* _WORK TO BE COMPLETED_: Where in the data below does the word "coin" appear? Copy every line that has it.

* _MATERIAL PROVIDED_:
■ ■ ■ ■ ■

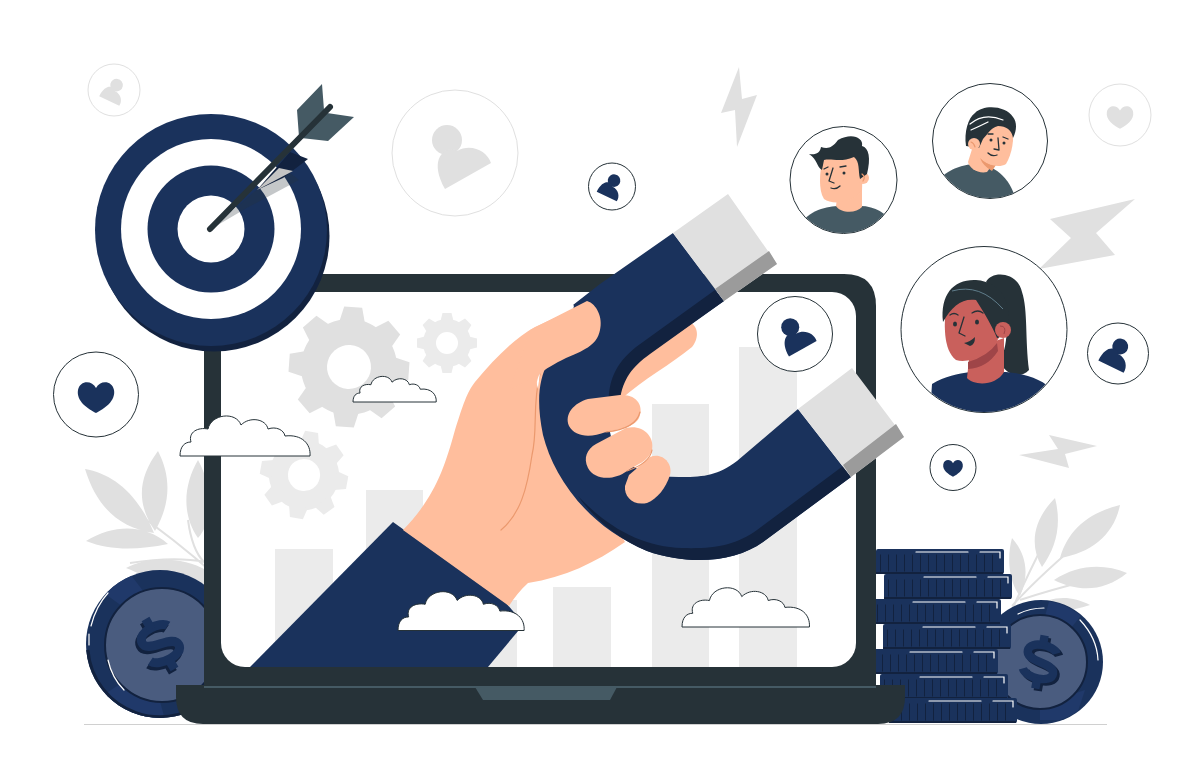
<!DOCTYPE html>
<html lang="en">
<head>
<meta charset="utf-8">
<title>Customer attraction illustration</title>
<style>
:root{--navy:#1a325c;--deep:#12223f;--coin:#4a5c7f;--frame:#263238;--slate:#455a64;--pale:#e0e0e0;--mist:#ebebeb;--metal:#9b9b9b;--skin:#ffbe9d;--blush:#eb996e;--brown:#c9605c;--paper:#fff}
html,body{margin:0;background:var(--paper);overflow:hidden}
svg{display:block;width:1200px;height:781px}
.navy{fill:var(--navy)}.deep{fill:var(--deep)}.frame{fill:var(--frame)}.slate{fill:var(--slate)}
.pale{fill:var(--pale)}.mist{fill:var(--mist)}.metal{fill:var(--metal)}.skin{fill:var(--skin)}.brown{fill:var(--brown)}.paper{fill:var(--paper)}
.bubble{fill:var(--paper);stroke:var(--frame);stroke-width:1}
.faint{fill:var(--paper);stroke:var(--pale);stroke-width:1}
.cloud{fill:var(--paper);stroke:var(--frame);stroke-width:1;vector-effect:non-scaling-stroke}
.ink{fill:none;stroke:var(--frame);stroke-width:1.3;stroke-linecap:round;stroke-linejoin:round}
.crease{fill:none;stroke:var(--blush);stroke-width:1.2;stroke-linecap:round}
.shine{fill:none;stroke:var(--paper);stroke-width:1.2;stroke-linecap:round}
.stem{fill:none;stroke:var(--pale);stroke-width:2}
</style>
</head>
<body>
<svg viewBox="0 0 1200 781" role="img" aria-label="A hand reaching from a laptop attracts customers with a magnet">
<defs>
  <g id="person"><circle cx="-8" cy="-13" r="15"/><path d="M-10 36C-28 4 -8 -8 2 -2C16 -10 32 -2 36 10Z"/></g>
  <path id="heart" d="M0 16C-8 12 -20 4 -18 -7C-16 -17 -4 -17 0 -9C4 -17 16 -17 18 -7C20 4 8 12 0 16Z"/>
  <path id="tooth" d="M-13 -44L-9 -60H9L13 -44Z"/>
  <g id="gear">
    <circle r="48"/>
    <use href="#tooth"/><use href="#tooth" transform="rotate(45)"/><use href="#tooth" transform="rotate(90)"/><use href="#tooth" transform="rotate(135)"/>
    <use href="#tooth" transform="rotate(180)"/><use href="#tooth" transform="rotate(225)"/><use href="#tooth" transform="rotate(270)"/><use href="#tooth" transform="rotate(315)"/>
    <circle class="paper" r="22"/>
  </g>
  <path id="cloud" class="cloud" d="M0 0C0 -10 5 -14 11 -14C8 -24 18 -29 28 -27C31 -42 56 -45 61 -31C70 -40 86 -37 88 -27C96 -30 104 -26 105 -20C122 -22 131 -12 130 0Z"/>
  <g id="dollar" fill="none" stroke-linecap="butt">
    <path d="M16 -12C12 -20 -14 -22 -15 -10C-16 3 16 -3 16 10C16 21 -12 20 -17 10"/><path d="M0 -29V-17M0 17V29"/>
  </g>
  <g id="slab">
    <rect class="navy" width="128" height="25" rx="2"/>
    <path d="M4 14H124" stroke="#12223f" stroke-width="17" stroke-dasharray="1 7"/>
    <path d="M0 24H127" stroke="#12223f" stroke-width="2"/>
    <path class="shine" d="M40 3H92M104 3H124V9"/>
  </g>
  <clipPath id="screen-clip"><rect x="221" y="292" width="635" height="375" rx="24"/></clipPath>
  <clipPath id="coin-left"><circle cx="160" cy="644" r="74"/></clipPath>
  <clipPath id="coin-right"><circle cx="1041" cy="662" r="61"/></clipPath>
  <clipPath id="face-a"><circle cx="843.5" cy="180" r="53"/></clipPath>
  <clipPath id="face-b"><circle cx="990" cy="141" r="57"/></clipPath>
  <clipPath id="face-c"><circle cx="984" cy="329.5" r="82.5"/></clipPath>
</defs>

<path d="M84 724.500H1107" stroke="#d0d0d0"/>

<g id="plants" class="pale">
  <path class="stem" d="M118 500Q170 535 215 575M188 520Q192 550 204 562M130 563Q175 556 205 562M1048 535Q1025 580 1012 610M1088 535Q1040 575 1012 606M1020 600Q1050 590 1090 580"/>
  <path d="M85 469C112 474 137 492 154 533C120 528 97 508 85 469ZM158 451C172 478 170 505 155 531C137 505 137 479 158 451ZM86 541C116 523 146 525 168 544C138 550 111 551 86 541ZM198 460C214 490 214 520 198 538C182 515 183 486 198 460ZM126 568C150 555 185 558 206 570V588C170 588 150 578 126 568Z"/>
  <path d="M1055 498C1062 525 1056 548 1042 567C1028 543 1035 518 1055 498ZM1120 505C1114 535 1091 553 1060 558C1068 530 1088 513 1120 505ZM1127 573C1104 592 1078 592 1054 580C1077 565 1103 563 1127 573ZM1012 538C1026 554 1030 574 1020 596C1010 584 1006 560 1012 538ZM1090 605C1070 594 1050 597 1036 606C1055 613 1072 611 1090 605Z"/>
</g>

<g id="coin-one">
  <circle class="navy" cx="160" cy="644" r="74"/>
  <g clip-path="url(#coin-left)"><path d="M100 590L124 566L150 600L130 612ZM96 700L150 664L165 720H120Z" fill="#20396a"/><path d="M86 650A74 74 0 0 0 215 694" fill="none" stroke="#12223f" stroke-width="7"/></g>
  <circle cx="162" cy="645" r="57" fill="#4a5c7f" stroke="#12223f" stroke-width="2"/>
  <path class="shine" d="M91 626Q96 606 108 593M89 645V634M108 660Q112 678 124 690"/>
  <g transform="translate(160 644) rotate(-30)" stroke-width="9"><use href="#dollar" x="-3" y="2" stroke="#12223f"/><use href="#dollar" stroke="#1a325c"/></g>
</g>

<g id="coin-two">
  <circle class="navy" cx="1041" cy="662" r="62"/>
  <g clip-path="url(#coin-right)"><path d="M1050 598L1084 612L1066 634L1044 620ZM1040 705L1085 690L1075 720H1040Z" fill="#20396a"/><path d="M1099 635A61 61 0 0 1 1000 707" fill="none" stroke="#12223f" stroke-width="6"/></g>
  <circle cx="1040" cy="662" r="47" fill="#4a5c7f" stroke="#12223f" stroke-width="2"/>
  <path class="shine" d="M1080 620Q1097 638 1098 660M1018 614Q1030 608 1044 608"/>
  <g transform="translate(1040 662) rotate(10) scale(.93)" stroke-width="9"><use href="#dollar" x="3" y="2" stroke="#12223f"/><use href="#dollar" stroke="#1a325c"/></g>
</g>

<g id="coin-stack">
  <use href="#slab" x="876" y="549"/><use href="#slab" x="884" y="574"/><use href="#slab" x="873" y="599"/><use href="#slab" x="883" y="624"/><use href="#slab" x="870" y="649"/><use href="#slab" x="880" y="674"/><use href="#slab" x="889" y="698"/>
</g>

<g id="laptop">
  <path class="frame" d="M204 690V305Q204 274 235 274H844Q876 274 876 306V690Z"/>
  <rect class="paper" x="221" y="292" width="635" height="375" rx="24"/>
  <path class="frame" d="M176 685H905V697Q905 724 878 724H203Q176 724 176 697Z"/>
  <path d="M204 687H876" stroke="#455a64" stroke-width="2"/>
  <path class="slate" d="M475 687H617L610 700H483Z"/>
</g>

<g id="chart" class="mist" clip-path="url(#screen-clip)">
  <rect x="275" y="549" width="58" height="120"/><rect x="366" y="490" width="57" height="180"/><rect x="460" y="600" width="57" height="70"/><rect x="553" y="587" width="58" height="82"/><rect x="652" y="404" width="57" height="265"/><rect x="739" y="347" width="58" height="322"/>
</g>
<g id="gears">
  <use class="pale" href="#gear" transform="translate(349 367) rotate(4)"/>
  <use class="mist" href="#gear" transform="translate(304 475) scale(.73) rotate(10)"/>
  <use class="mist" href="#gear" transform="translate(447 343) scale(.5)"/>
</g>

<g id="target">
  <circle class="deep" cx="214" cy="236" r="115.500"/>
  <circle class="navy" cx="211" cy="230" r="116"/><circle class="paper" cx="211" cy="229" r="90"/><circle class="navy" cx="211" cy="229" r="63.500"/><circle class="paper" cx="211" cy="229" r="33.500"/>
  <path d="M211 229L283 167L299 180L245 209Z" fill="#263238" opacity=".27"/>
  <path d="M257 190L290 152L308 159L283 178Z" fill="#12223f"/>
  <path d="M257 190L279 168L293 171Z" fill="#c4c4c4"/>
  <path class="slate" d="M299 137L297 110L322 84L324 110ZM301 138L327 113L354 117L328 141Z"/>
  <path d="M210 229L330 107" stroke="#263238" stroke-width="6" stroke-linecap="round"/>
</g>

<g id="hand-and-magnet">
  <path class="skin" d="M612 365C640 350 660 337 690 322C700 328 698 340 692 347C670 365 645 378 620 400Z"/>
  <path class="navy" d="M393 522L250 667H488L524 624L506 603Z"/>
  <path class="skin" d="M403 530C434 498 444 470 455 430C463 405 467 392 475 382C495 358 515 338 535 327L587 303L640 350L560 420L625 542C595 563 565 577 528 583C520 590 514 598 509 606Z"/>
  <path class="navy" d="M673 233L724 301L645 356C620 374 608 393 609 425C612 458 635 478 682 477C705 477 718 475 737 461L798 409L851 477L763 542C735 562 690 566 647 551C585 525 553 475 543 435C536 400 539 380 548 362C560 330 578 305 573 305L600 284Z"/>
  <path class="deep" d="M715 290L724 301L650 354C632 367 623 379 620 400L609 410C607 382 615 364 636 347Z"/>
  <path class="deep" d="M843 466L851 477L763 542C735 562 690 566 647 551C620 540 595 520 578 496C610 530 645 547 682 548C715 549 736 545 757 530Z"/>
  <path class="pale" d="M728 194L777 264L724 301L673 233ZM852 368L904 437L851 477L798 409Z"/>
  <path class="metal" d="M769 251L777 264L724 301L715 289ZM896 424L904 437L851 477L843 465Z"/>
  <path class="skin" d="M530 330L587 301C597 304 603 318 600 330C597 346 582 351 566 358C554 364 545 369 540 374L510 390Z"/>
  <path class="crease" d="M540 374C532 405 538 430 532 455C527 490 520 514 501 530"/>
  <path class="paper" d="M540 373Q535 382 538 389Z"/>
  <g id="fingers" class="skin">
    <path d="M588 399L620 395C638 394 644 407 639 418C634 428 617 429 606 432C590 438 575 437 569 426C564 414 574 403 588 399Z"/>
    <path d="M596 444L626 428C642 424 655 436 652 450C649 461 636 465 627 471C614 481 594 480 588 468C583 458 587 449 596 444Z"/>
    <path d="M629 475L650 457C662 452 673 463 670 475C666 488 657 499 647 503C633 506 624 497 625 486Z"/>
  </g>
  <path class="crease" d="M606 432Q636 429 640 412M627 471Q650 463 652 450"/>
</g>

<g id="clouds">
  <use href="#cloud" x="180" y="456"/>
  <use href="#cloud" transform="translate(353 402) scale(.64)"/>
  <use href="#cloud" transform="translate(398 630.500) scale(.97)"/>
  <use href="#cloud" transform="translate(682 627) scale(.98)"/>
</g>

<g id="bolts" class="pale">
  <path d="M739 67L721 113L735 110L737 147L757 95L742 99Z"/>
  <path d="M1135 199L1050 219L1071 238L1039 269L1115 255L1096 233Z"/>
  <path d="M1049 435L1058 449L1019 455L1069 468L1065 454L1097 446Z"/>
</g>

<g id="reaction-bubbles">
  <circle class="faint" cx="114" cy="90" r="26"/><use class="pale" href="#person" transform="translate(114 91) rotate(55) scale(.42)"/>
  <circle class="faint" cx="455" cy="153" r="63"/><use class="pale" href="#person" transform="translate(455 153)"/>
  <circle class="bubble" cx="612" cy="186.500" r="23.500"/><use class="navy" href="#person" transform="translate(611.500 186.500) rotate(55) scale(.42)"/>
  <circle class="bubble" cx="795" cy="334" r="37.500"/><use class="navy" href="#person" transform="translate(795 335) scale(.6)"/>
  <circle class="bubble" cx="1118" cy="353.500" r="30.500"/><use class="navy" href="#person" transform="translate(1117 354) rotate(55) scale(.53)"/>
  <circle class="bubble" cx="96" cy="394.500" r="42.500"/><use class="navy" href="#heart" transform="translate(96 397)"/>
  <circle class="bubble" cx="953" cy="467.500" r="23"/><use class="navy" href="#heart" transform="translate(953 468) scale(.54)"/>
  <circle class="faint" cx="1120" cy="115" r="31"/><use class="pale" href="#heart" transform="translate(1120 117) scale(.73)"/>
</g>

<g id="customer-one">
  <circle class="bubble" cx="843.500" cy="180" r="53.500"/>
  <g clip-path="url(#face-a)">
    <path class="slate" d="M800 224C812 208 830 206 842 206H860C876 206 886 214 892 222V240H800Z"/>
    <path class="skin" d="M838 190L862 184V207C856 214 840 213 836 206Z"/>
    <path class="skin" d="M822 160C830 150 854 148 863 162L862 190C852 204 832 205 824 199C818 190 820 172 822 160Z"/>
    <circle class="skin" cx="863" cy="178" r="6"/>
    <path class="frame" d="M822 170C816 166 818 160 809 154C816 155 820 153 821 147C828 149 832 148 838 140C852 132 864 138 862 146C869 148 871 158 867 174L860 179C858 170 860 162 854 157C840 163 832 158 824 160Z"/>
  </g>
  <path class="ink" d="M833 168L829 181L834 183M824 169L828 167M840 167L846 166M831 188Q836 190 840 186"/>
  <circle class="frame" cx="827" cy="174" r="1.500"/><circle class="frame" cx="844" cy="173" r="1.500"/>
  <path class="crease" d="M862 174Q866 177 863 181"/>
</g>

<g id="customer-two">
  <circle class="bubble" cx="990" cy="141" r="57.500"/>
  <g clip-path="url(#face-b)">
    <path class="slate" d="M936 182C950 168 960 166 972 164C990 164 1008 172 1016 200H936Z"/>
    <path class="skin" d="M973 146L996 160L987 172C978 174 969 168 968 162Z"/>
    <path d="M980 158Q988 166 996 165L992 171Q983 166 980 158Z" fill="#eb996e"/>
    <path class="skin" d="M976 124L1012 126C1015 138 1012 154 1006 164C996 170 982 162 977 152Z"/>
    <path class="frame" d="M966 146C964 132 968 118 975 113C984 104 1006 106 1013 117C1017 122 1017 130 1013 138C1012 130 1006 126 998 126C990 128 988 134 983 139L979 148Z"/>
    <circle class="skin" cx="974" cy="144" r="6"/>
    <path class="shine" d="M970 124Q984 112 1003 120M971 130Q980 126 988 122"/>
  </g>
  <path class="ink" d="M998 138L999 150L994 149M988 134L993 134M1003 137L1008 139M988 153Q992 157 997 155"/>
  <circle class="frame" cx="991" cy="140" r="1.500"/><circle class="frame" cx="1004" cy="143" r="1.500"/>
  <path class="crease" d="M971 142Q974 143 975 147"/>
</g>

<g id="customer-three">
  <circle class="bubble" cx="984" cy="329.500" r="83"/>
  <g clip-path="url(#face-c)">
    <path class="frame" d="M986 282C992 270 1018 272 1022 292C1028 310 1025 340 1029 370C1020 380 1005 374 1000 362C1010 340 1008 310 1000 296Z"/>
    <path class="navy" d="M932 384C945 376 958 374 970 372H1006C1028 374 1044 380 1054 392V415H930Z"/>
    <path class="brown" d="M970 350L1004 338V372C996 386 974 386 967 378Z"/>
    <path d="M968 362Q988 356 997 343L998 351Q987 368 968 369Z" fill="#9f4548"/>
    <path class="brown" d="M946 306C952 288 990 286 1000 306L1000 336C990 354 970 364 956 360C943 350 944 324 946 306Z"/>
    <path class="frame" d="M943 322C940 294 954 279 976 280C1002 282 1012 304 1008 324C1004 334 1000 338 997 338C992 326 985 314 976 300C962 298 952 306 943 322Z"/>
    <circle class="brown" cx="1003" cy="330" r="8"/>
  </g>
  <path d="M952 291Q980 283 1003 309" fill="none" stroke="#607d8b"/>
  <path class="ink" d="M964 317L959 333L965 336M950 315Q954 312 958 315M972 313Q978 309 983 313"/>
  <ellipse class="frame" cx="955" cy="324" rx="2" ry="2.500"/><ellipse class="frame" cx="977" cy="322" rx="2" ry="2.500"/>
  <path d="M964 343Q970 342 975 337Q975 345 970 346Z" fill="#263238"/>
  <path d="M1000 326Q1007 326 1004 334" fill="none" stroke="#9f4548"/>
</g>
</svg>
</body>
</html>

■ ■ ■ ■ ■

* _RESULT OF THIS TASK_:
:root{--navy:#1a325c;--deep:#12223f;--coin:#4a5c7f;--frame:#263238;--slate:#455a64;--pale:#e0e0e0;--mist:#ebebeb;--metal:#9b9b9b;--skin:#ffbe9d;--blush:#eb996e;--brown:#c9605c;--paper:#fff}
  <clipPath id="coin-left"><circle cx="160" cy="644" r="74"/></clipPath>
  <clipPath id="coin-right"><circle cx="1041" cy="662" r="61"/></clipPath>
<g id="coin-one">
  <g clip-path="url(#coin-left)"><path d="M100 590L124 566L150 600L130 612ZM96 700L150 664L165 720H120Z" fill="#20396a"/><path d="M86 650A74 74 0 0 0 215 694" fill="none" stroke="#12223f" stroke-width="7"/></g>
<g id="coin-two">
  <g clip-path="url(#coin-right)"><path d="M1050 598L1084 612L1066 634L1044 620ZM1040 705L1085 690L1075 720H1040Z" fill="#20396a"/><path d="M1099 635A61 61 0 0 1 1000 707" fill="none" stroke="#12223f" stroke-width="6"/></g>
<g id="coin-stack">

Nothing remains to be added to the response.